Building an SV650 Track Bike
Build a track worthy Suzuki SV650 ride for $2,500 Building a $35,000 track bike isn't difficult. Pay knowledgeable people for their advice, buy what they tell you to and watch them bolt it together. If you turn the wrenches yourself, you can make your $35K go even further. But how easy is it to build a track worthy ride for $2,500? At Motorcycle-Vermont our funds are limited. We don't have lavish sponsors or a rich aunt to bankroll our project. Not deterred, we asked local experts and racers and they assured us that $2,500 was sufficient. The ingredients of an inexpensive track bike are these: one used sport motorcycle; friendly experts who are willing to give you free advice; and time to source and assemble the pieces yourself. We are lucky enough to have a local expert, Miles Hubert of MotoFab in Bristol, as an advisor. Miles helped us find a used, slightly "ditch-modified" 1999 carbureted SV650 for $1,500. This bike will serve as our platform. Miles also introduced us to Bill and John Tansey, road racers in the Loudon Road Racing Series. These two expert class racers know enough about SV setup to fill a notebook page with their first answer. As we spoke to them in the LRRS paddock in October, it was clear that have studied the SV and know the tricks to make it go fast and light. The stock SV650 is a solid bike, built to a budget. Like many lower cost stock machines, the engine is solid, but the suspension is tuned to standard street riding and isn't suitable for the track. For our project we will need to completely replace the front-end and rear shock. Our SV experts told us that a front end from a 2000-2003 GSXR-750 or a 2001-2003 GSXR-600 will fit our bike and suit our purposes. For the rear, either a Penske or Ohlins fully adjustable, cartridge shock is required. The rear shock will need to be re-sprung for our lightweight female rider, Jean. The suspension components are the most important items, since suspension is often more important the motor - especially at Loudon were we do most of track days. We will also need a plastic body kit, exhaust, brake upgrades, rear-sets and clip-ons. When Miles ran some numbers with us, it was clear that our $2,500 budget is a challenge. Our source for these parts will be Craigs List, the SV Riders forum, friends and eBay. To offset costs, we will take off unnecessary components and sell them. In addition to providing cash, this will reduce the weight of the bike to the essentials. Follow us over the winter months as we give you updates this project.
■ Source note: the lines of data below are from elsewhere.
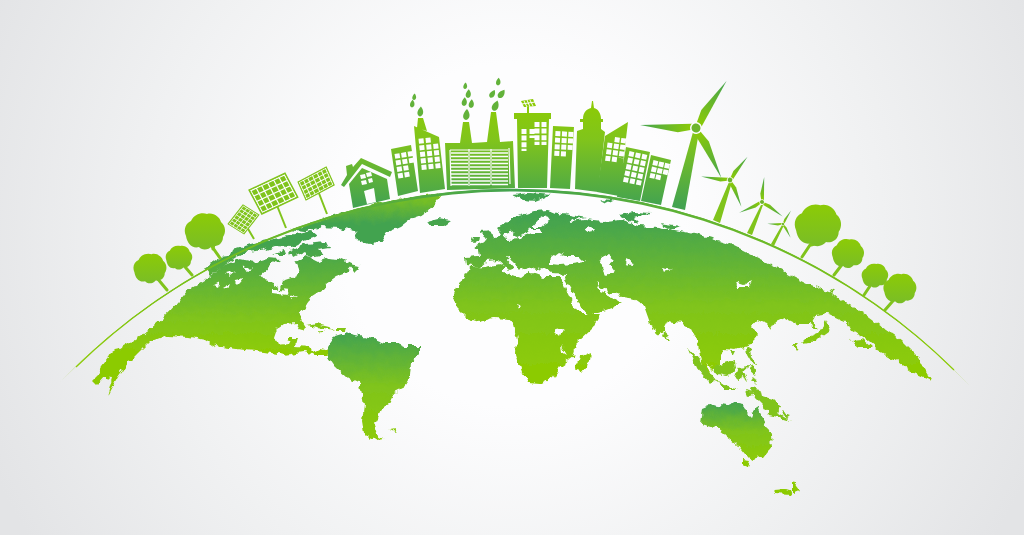
<!DOCTYPE html>
<html lang="en">
<head>
<meta charset="utf-8">
<title>Green city on a world map</title>
<style>
:root{--lime:#8ccb06;--leaf:#80c41c;--forest:#43a350;--paper:#fdfdfe;--mist:#e3e4e6}
html,body{margin:0;height:100%;overflow:hidden;background:var(--mist)}
svg.scene{display:block;width:1024px;height:535px}
.start-paper{stop-color:var(--paper)}.end-mist{stop-color:var(--mist)}
.s-lime{stop-color:var(--lime)}.s-forest{stop-color:var(--forest)}.s-leaf{stop-color:var(--leaf)}
.land{filter:url(#coast)}
.water{fill:var(--paper)}
.city{fill:url(#wall)}
.panes{fill:none;stroke:var(--paper);stroke-width:5;stroke-dasharray:5 1.6}
.post{stroke:var(--leaf);stroke-width:2;fill:none}
.trunk{stroke:var(--leaf);stroke-width:3;fill:none;stroke-linecap:round}
.cells{fill:none;stroke:var(--paper);stroke-width:1.8}
.leafy{fill:url(#crown)}
</style>
</head>
<body>
<svg class="scene" viewBox="0 0 1024 535" role="img" aria-label="Green city, trees, solar panels and wind turbines on a curved world map">
<defs>
<radialGradient id="sky" gradientUnits="userSpaceOnUse" cx="512" cy="235" r="570">
<stop class="start-paper" offset="0"/><stop class="start-paper" offset=".3"/><stop offset=".65" stop-color="#f0f1f2"/><stop class="end-mist" offset="1"/>
</radialGradient>
<linearGradient id="world" gradientUnits="userSpaceOnUse" x1="0" y1="218" x2="0" y2="365"><stop class="s-forest" offset="0"/><stop class="s-leaf" offset=".6"/><stop class="s-lime" offset="1"/></linearGradient>
<linearGradient id="america" gradientUnits="userSpaceOnUse" x1="0" y1="245" x2="0" y2="350"><stop class="s-forest" offset="0"/><stop class="s-leaf" offset=".7"/><stop class="s-lime" offset="1"/></linearGradient>
<linearGradient id="ice" x1="0" y1="1" x2="0" y2="0"><stop class="s-forest" offset="0"/><stop class="s-forest" offset=".4"/><stop class="s-leaf" offset="1"/></linearGradient>
<linearGradient id="south" x1="0" y1="0" x2="0" y2="1"><stop class="s-forest" offset="0"/><stop class="s-leaf" offset=".5"/><stop class="s-lime" offset="1"/></linearGradient>
<linearGradient id="wall" gradientUnits="userSpaceOnUse" x1="0" y1="105" x2="0" y2="205"><stop class="s-lime" offset="0"/><stop class="s-leaf" offset=".35"/><stop class="s-forest" offset="1"/></linearGradient>
<linearGradient id="crown" x1="0" y1="0" x2="0" y2="1"><stop class="s-lime" offset="0"/><stop offset="1" stop-color="#79bd27"/></linearGradient>
<linearGradient id="blade-fill" x1="0" y1="0" x2="0" y2="1"><stop class="s-forest" offset="0"/><stop class="s-lime" offset="1"/></linearGradient>
<linearGradient id="arc-fill" x1="0" y1="0" x2="1" y2="0"><stop class="s-lime" offset="0"/><stop class="s-forest" offset=".5"/><stop class="s-lime" offset="1"/></linearGradient>
<filter id="coast" filterUnits="userSpaceOnUse" x="0" y="0" width="1024" height="535"><feTurbulence type="fractalNoise" baseFrequency=".13" numOctaves="2" seed="4"/><feDisplacementMap in="SourceGraphic" scale="8" xChannelSelector="R" yChannelSelector="G"/></filter>
<path id="drop" d="M1-6C5-1 4 4 0 5C-4 4-4-1 1-6Z"/>
<path id="blade" d="M-2-4L-5-18L1-56L4-4Z"/>
<g id="rotor" fill="url(#blade-fill)"><use href="#blade"/><use href="#blade" transform="rotate(120)"/><use href="#blade" transform="rotate(240)"/><circle r="6" fill="#fdfdfe"/><circle r="4.5" fill="#6db52c"/></g>
<g id="solar"><path fill="#80c41c" d="M0 0H60V40H0Z"/><path class="cells" d="M2 2H58V38H2ZM11 2V38M20 2V38M30 2V38M40 2V38M49 2V38M2 11H58M2 20H58M2 29H58"/><path d="M0 0H60V40H0Z" fill="none" stroke="#80c41c" stroke-width="2"/></g>
<path id="tree-crown" d="M-19 4C-22-3-19-9-14-11C-11-18-3-20 2-18C8-20 15-15 16-10C21-6 21 1 18 5C18 12 12 15 7 14C3 19-4 18-6 15C-13 17-18 11-19 4Z"/>
</defs>

<rect id="background" width="1024" height="535" fill="url(#sky)"/>

<g id="continents" class="land">
<g id="north-america" fill="url(#america)">
<path d="M94 380L102 366L112 353L130 342L149 330L164 317L180 300L188 290L205 280L222 266L240 259L255 262L268 258L280 259L270 266L260 275L264 280L274 282L279 291L283 281L295 277L299 269L296 262L306 256L318 262L328 258L340 259L353 265L347 272L336 276L326 283L324 289L313 296L307 304L301 312L300 319L306 329L303 333L296 323L284 324L277 329L274 338L279 345L287 344L290 338L298 338L296 346L309 347L311 352L322 349L329 351L327 355L315 355L303 352L284 355L265 352L244 350L215 346L206 340L190 337L166 336L148 343L138 353L128 363L118 377L108 396L113 378L104 377L98 384Z"/>
<path d="M232 250L262 241L290 236L312 231L318 236L304 241L292 247L274 246L258 252L244 253L226 264Z"/>
<path d="M290 251L305 244L327 242L330 248L318 250L324 255L310 258L304 252L292 258Z"/>
<path d="M204 268L220 257L236 255L228 263L210 275ZM272 255L284 250L286 255ZM348 264L361 266L355 272Z"/>
<path d="M306 325L317 323L329 326L335 330L324 328ZM336 327L346 327L345 331L336 331ZM319 331L325 332L320 334Z"/>
</g>
<path id="greenland" fill="url(#ice)" d="M290 230L320 220L352 210L395 200L442 194L433 205L426 214L409 220L400 227L386 233L380 242L369 243L357 239L354 231L340 228L320 227L303 232Z"/>
<path id="south-america" fill="url(#south)" d="M328 346L335 336L345 333L358 336L374 339L384 343L397 343L404 346L420 346L420 353L412 363L411 377L404 388L394 393L389 404L382 408L378 418L374 425L377 434L384 438L371 440L364 433L362 421L364 405L360 384L347 378L335 367L328 357ZM390 429L396 428L394 431Z"/>
<g id="eurasia" fill="url(#world)">
<path d="M467 266L466 257L479 256L478 249L473 247L484 243L494 237L504 233L507 239L520 238L531 234L542 234L541 228L530 228L527 233L517 237L512 231L502 234L498 229L505 224L516 217L533 211L549 210L561 215L574 216L570 222L585 220L604 222L622 220L638 226L658 227L680 231L704 236L728 243L752 255L772 265L790 275L808 284L832 292L843 302L862 312L882 327L901 340L917 356L932 381L914 373L896 360L880 351L864 338L850 329L846 322L829 314L815 316L812 324L797 324L785 318L776 322L771 330L767 324L757 320L752 326L758 335L750 345L737 350L724 349L721 355L721 364L712 370L707 363L711 379L704 372L700 357L698 343L691 329L681 323L668 321L663 331L656 335L650 320L645 306L635 299L622 297L610 292L614 298L622 303L607 309L589 315L581 309L575 297L564 282L566 274L553 273L543 267L535 270L527 266L520 270L513 262L504 257L514 268L509 270L498 260L486 261L478 268Z"/>
<path id="africa" d="M453 297L458 284L465 278L470 268L484 267L499 264L505 266L505 272L521 278L529 272L543 277L560 277L565 289L572 303L580 314L600 314L592 328L577 342L573 357L559 367L553 377L540 384L528 383L522 372L516 354L517 340L514 326L508 319L494 318L479 322L467 318L456 307ZM590 353L588 366L580 375L575 368L579 358Z"/>
<path d="M483 244L490 241L484 237L482 231L489 230L495 240L494 245ZM471 243L473 237L480 237L479 242ZM426 222L438 219L451 221L444 226L432 226ZM513 195L529 193L552 195L536 201L523 200ZM618 215L634 212L652 213L635 218L640 223L629 221ZM600 199L614 200L608 203ZM660 223L681 226L672 229ZM565 214L586 218L574 220Z"/>
<path d="M826 322L830 331L823 336L817 342L801 344L807 338L819 333ZM850 340L862 339L872 348L860 348ZM806 314L813 323L818 330L812 327ZM792 345L799 345L795 350Z"/>
</g>
<g id="islands" fill="#80c41c">
<path d="M688 347L697 357L710 373L716 380L709 382L697 368ZM713 381L725 385L739 389L724 389ZM713 367L724 363L734 360L735 369L728 377L717 375ZM738 367L750 366L743 371L748 381L741 377L739 383L735 376ZM746 347L751 350L752 358L757 364L751 363L747 356ZM751 365L758 369L755 376L748 370ZM745 390L755 392L747 395ZM752 377L759 380L756 384ZM731 351L736 351L734 355Z"/>
<path d="M750 386L760 388L762 396L772 399L780 407L778 413L791 421L778 417L769 415L762 404L755 397ZM782 412L790 415L786 418ZM664 331L669 335L667 341L663 337Z"/>
</g>
<path id="australia" fill="url(#south)" d="M703 408L713 404L725 406L732 403L742 405L746 411L752 417L756 407L762 417L771 434L772 447L764 457L754 460L745 455L737 445L729 438L717 429L701 424Z"/>
<path id="southern-islands" fill="#8ccb06" d="M743 460L750 461L748 466L743 464ZM773 490L785 489L792 491L790 494L776 493ZM793 482L797 487L800 491L793 494Z"/>
<g id="lakes-and-seas" class="water">
<path d="M551 259L559 253L567 256L579 256L585 262L572 264L560 265L551 264ZM599 259L608 255L614 260L609 264L614 271L607 275L603 267ZM625 259L634 261L629 265ZM735 282L744 285L752 281L748 288L738 288ZM558 327L563 329L560 337L556 333ZM561 345L567 355L562 352ZM662 268L672 270L664 272ZM588 224L594 228L590 233L585 229ZM545 215L549 221L542 226L532 226L538 219ZM516 303L521 305L518 308Z"/>
<path d="M559 276L565 279L579 302L583 311L579 312L570 297ZM595 282L607 291L621 296L612 297L601 292ZM272 289L289 291L287 295L272 293ZM289 296L297 295L291 299ZM225 274L236 271L229 277ZM244 268L252 267L246 272ZM234 281L243 279L238 285ZM223 288L230 284L228 289ZM214 285L220 282L218 287Z"/>
</g>
</g>

<path id="horizon" fill="url(#arc-fill)" d="M60 382A628 628 0 0 1 970 386A634 634 0 0 0 60 382Z"/>
<path id="horizon-edge" fill="none" stroke="url(#arc-fill)" stroke-width="1.2" d="M76 367A628 628 0 0 1 954 370"/>

<g id="trees">
<path class="trunk" d="M152 272L167 290M180 261L192 275M206 238L220 258M816 236L802 257M847 258L834 275M874 280L864 295M899 294L885 310"/>
<path class="trunk" stroke-width="1.5" d="M823 242L811 245M214 244L213 249"/>
<g class="leafy">
<use href="#tree-crown" transform="translate(150 269) scale(.82)"/><use href="#tree-crown" transform="translate(179 258) scale(.66)"/><use href="#tree-crown" transform="translate(205 232)"/>
<use href="#tree-crown" transform="translate(818 226) scale(1.15)"/><use href="#tree-crown" transform="translate(848 254) scale(.8)"/><use href="#tree-crown" transform="translate(875 276) scale(.66)"/><use href="#tree-crown" transform="translate(900 289) scale(.82)"/>
</g>
</g>

<g id="solar-panels">
<path class="post" d="M244 222L254 239M315 183L327 214"/><path class="post" stroke-width="3" d="M272 193L286 228"/>
<use href="#solar" transform="matrix(.25 -.32 .4 .25 228 224)"/><use href="#solar" transform="matrix(.6 -.28 .32 .6 249 190)"/><use href="#solar" transform="matrix(.47 -.25 .2 .45 298 182)"/>
</g>

<g id="house" class="city">
<path d="M341 185L347 175L346 166L352 164L353 167L361 158L392 172L390 177L362 164L344 187Z"/>
<path d="M349 184L362 168L387 179L390 199L353 208Z"/>
<g class="water"><path d="M360 175L365 174L366 178L361 179ZM366 173L371 172L372 176L367 177ZM361 181L366 180L367 184L362 185ZM368 179L372 178L373 182L369 183ZM364 191L374 188L376 202L367 204Z"/></g>
</g>

<g id="buildings" class="city">
<path d="M391 149L411 145L418 191L398 196ZM414 126L439 137L445 189L420 193ZM417 128L418 118L423 118L427 131Z"/>
<path id="factory" d="M445 143L460 143L463 122L469 122L472 143L487 142L491 112L496 112L500 142L513 141L515 188L447 190Z"/>
<path d="M514 113H551V119H549L547 188H518L517 119H514ZM553 126L574 127L570 189L550 188Z"/>
<path d="M577 131L583 129V122H580V119H583C583 112 587 109 591 108L592 101L593 101L594 108C598 109 601 113 601 119H603V122H601V129L605 132L598 192L575 189Z"/>
<path d="M605 136L628 122L619 196L597 192ZM626 147L650 152L640 201L617 197ZM651 155L671 160L661 205L641 201Z"/>
<path d="M521 101L533 99L536 106L524 107ZM527 106H529V114H527Z"/>
</g>
<path id="antenna-cells" fill="none" stroke="#fdfdfe" stroke-width="1" d="M524 101L527 107M527 100L530 107M530 100L533 106M522 104L535 102"/>

<g id="windows">
<path class="panes" transform="translate(394 154) rotate(-9)" d="M3 0V26M9.6 0V26M16.2 0V13"/>
<path class="panes" transform="translate(417 139) rotate(-6)" d="M4 0V33M11 0V33M18 6.600V33"/>
<path class="panes" stroke-width="6" d="M524 129V151M532 129V138M537 122V145M544 122V145"/>
<path class="panes" transform="translate(555 131) rotate(3)" d="M3 0V25M9.6 0V25M16 0V18"/>
<path class="panes" transform="translate(608 136) rotate(8)" d="M3 6.600V26M9.600 0V26M16 0V20"/>
<path class="panes" transform="translate(629 151) rotate(12)" d="M3 0V33M9.600 0V33M16.200 0V33"/>
<path class="panes" transform="translate(653 160) rotate(13)" d="M3 0V18M9 0V18M15 0V12"/>
<path id="shutter-frames" fill="none" stroke="#fdfdfe" stroke-width="1.2" d="M450 150H508M450 150L451 186M469 149V186M491 149V185M509 148L510 184"/>
<path id="shutters" fill="none" stroke="#fdfdfe" stroke-width="1.6" stroke-dasharray="17 2 20 2" d="M451 153H508M451 156.500H508M451 160H508M451 163.500H508M451 167H508M451 170.500H508M451 174H508M451 177.500H508M451 181H508M451 184.500H508"/>
</g>

<g id="clean-smoke" fill="#62b23a">
<use href="#drop" transform="translate(420 112) scale(.9)"/><use href="#drop" transform="translate(412 104) scale(.7)"/><use href="#drop" transform="translate(414 97) scale(.6)"/>
<use href="#drop" x="466" y="115"/><use href="#drop" transform="translate(464 102) scale(.8)"/><use href="#drop" transform="translate(471 104) scale(.8)"/><use href="#drop" transform="translate(468 94) scale(.8)"/><use href="#drop" transform="translate(465 86) scale(.6)"/>
<use href="#drop" transform="translate(495 106) rotate(15)"/><use href="#drop" transform="translate(492 94) rotate(25) scale(.8)"/><use href="#drop" transform="translate(501 94) rotate(30) scale(.9)"/><use href="#drop" transform="translate(498 82) scale(.7)"/>
</g>

<g id="wind-turbines">
<path class="city" d="M693 132H699L685 210L672 207Z"/>
<path fill="#80c41c" d="M729 182H732L720 223L713 220ZM761 205H763L752 235L747 233ZM782 225H784L774 246L771 244Z"/>
<use href="#rotor" transform="translate(696 128) rotate(32)"/><use href="#rotor" transform="translate(730 180) rotate(36) scale(.52)"/><use href="#rotor" transform="translate(762 202) rotate(4) scale(.45)"/><use href="#rotor" transform="translate(783 224) rotate(30) scale(.28)"/>
</g>
</svg>
</body>
</html>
Our goal is to have bike ready for the first Fishtail Riding School track day in April 26, 2010. And, if you know of anyone selling any of our donor parts, please let us know!